In the wake of a flurry of US economic data that further underlines the uneven, troubled nature of the US recovery, Blackrock advises investors to beware of asset classes tied to rising real interest rates.
The economic reports, released last week, covered third-quarter gross domestic product (GDP) figures, the Institute for Supply Management Survey and October’s jobs figures – all pretty high profile readings for investors.
Investors took the data, in their stride, with stocks climbing modestly for the week. Dow Jones advanced 0.9% to 15,791, while the S&P 500 Index rose 0.5% to 1,770. The Nasdaq Composite was down fractionally to 3,919.

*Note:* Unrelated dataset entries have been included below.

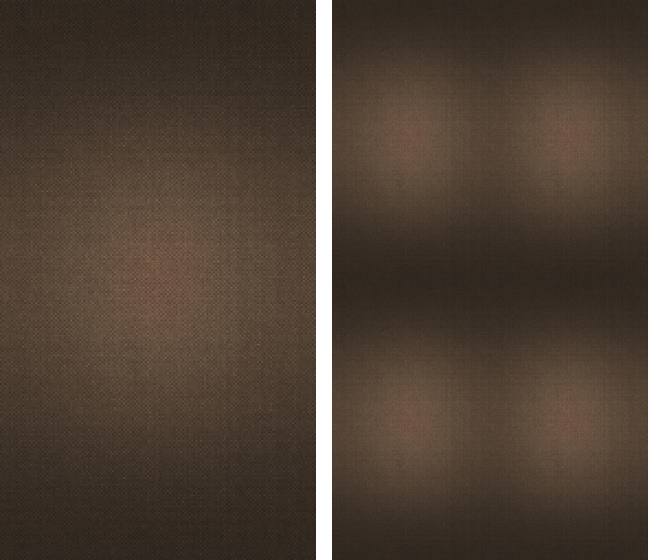
Left, the tile; right, the same tile 2 across and 2 down.
Reproduce this texture procedurally as a Shadertoy shader.

```glsl
const vec2 THREADS = vec2(144.0, 256.0);  // whole, even counts so the weave wraps
const vec3 CENTER_COLOR = vec3(0.420, 0.338, 0.264);
const vec3 EDGE_COLOR = vec3(0.194, 0.157, 0.127);
const vec3 BLUSH = vec3(0.018, -0.008, 0.000);
const float SIDE_FALLOFF = 0.38;
const float BLUSH_TIGHTNESS = 14.0;
const float CHECKER = 0.045;
const float EMBOSS = 0.05;
const float STITCH_VARIATION = 0.15;
const float THREAD_VARIATION = 0.07;
const float WEAR = 0.008;
const float FLECK_SHARE = 0.03;
const float FLECK_LIGHT = 0.10;
const float PI = 3.14159265;

float hash(vec2 p) {
    vec3 q = fract(vec3(p.xyx) * 0.1031);
    q += dot(q, q.yzx + 33.33);
    return fract((q.x + q.y) * q.z);
}

// Layered sines with whole frequencies, so the wear wraps
float wearPattern(vec2 uv) {
    vec2 a = 2.0 * PI * uv;
    return sin(5.0 * a.x + 7.0 * a.y + 1.5 * sin(4.0 * a.y))
         + 0.6 * sin(13.0 * a.y - 9.0 * a.x + sin(6.0 * a.x))
         + 0.6 * sin(17.0 * a.x + 23.0 * a.y);
}

// Fine plain weave: raised stitches alternate and line up along both diagonals
float weave(vec2 uv) {
    vec2 p = uv * THREADS;
    vec2 id = floor(p);
    vec2 f = fract(p);

    // Each stitch is a soft dome that fades to zero at its border
    vec2 profile = sin(PI * f);
    float dome = 2.0 * profile.x * profile.y;
    float weftOnTop = mod(id.x + id.y, 2.0);
    float shade = 1.0 + CHECKER * dome * (2.0 * weftOnTop - 1.0);
    shade += EMBOSS * dome * (f.y - 0.5);

    // Uneven dye per thread and per stitch
    float warpTone = hash(vec2(id.x, 311.0)) - 0.5;
    float weftTone = hash(vec2(517.0, id.y)) - 0.5;
    shade += THREAD_VARIATION * (warpTone * profile.x + weftTone * profile.y);
    shade += STITCH_VARIATION * dome * (hash(id + 7.0) - 0.5);

    // A few pale flecks
    float fleck = step(1.0 - FLECK_SHARE, hash(id + 91.0));
    return shade + FLECK_LIGHT * fleck * dome;
}

void mainImage(out vec4 fragColor, in vec2 fragCoord) {
    vec2 uv = fragCoord / iResolution.xy;

    // Periodic glow, brightest at the middle of the tile
    vec2 s = sin(PI * (uv - 0.5));
    vec2 falloff = s * s;
    float glow = (1.0 - SIDE_FALLOFF * falloff.x) * (1.0 - falloff.y);
    vec3 color = mix(EDGE_COLOR, CENTER_COLOR, glow);
    color += BLUSH * exp(-BLUSH_TIGHTNESS * (0.5 * falloff.x + falloff.y));

    // Cloth
    color *= weave(uv) + WEAR * wearPattern(uv);
    fragColor = vec4(clamp(color, 0.0, 1.0), 1.0);
}
```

In fixed income markets, Treasury yields rose as prices correspondingly fell (with the 10-year Treasury moving from 2.62% to 2.75%), largely due to growing speculation that the Federal Reserve would soon announce its long-awaited plans to begin tapering its asset-purchase program.
Russ Koesterich, BlackRock’s global chief investment strategist says the common theme across all three sets of data was that the US economy is improving, but "remains troubled by the long-term structural problems of slow wage growth, weak consumption and a shrinking labour force".
Certainly the headline numbers were impressive, with the economy unexpectedly accelerating to a 2.8% growth rate in the third quarter and with a higher-than expected 204,000 new jobs created last month. But Koesterich cautions: “ A look behind the numbers showed some troubling signs. Much of the acceleration in growth last quarter can be attributed to a temporary build-up in inventories.
“Furthermore, both the GDP report and the jobs report painted a picture of an economy that is not creating jobs fast enough to put any real upward pressure on wages—a fact that is hurting consumer spending.”
He adds that while the dynamic of modest growth and stagnant wages is not benefiting many households, it is proving to be a boon for corporate earnings: “We’re well into the third-quarter earnings season, and so far we’ve seen almost 75% of companies beat earnings estimates, while just over half have experienced better-than forecasted sales. In other words, while only about half of the companies have been able to beat their top-line forecasts, many more have delivered impressive bottom-line results—thanks in large part to slow wage growth.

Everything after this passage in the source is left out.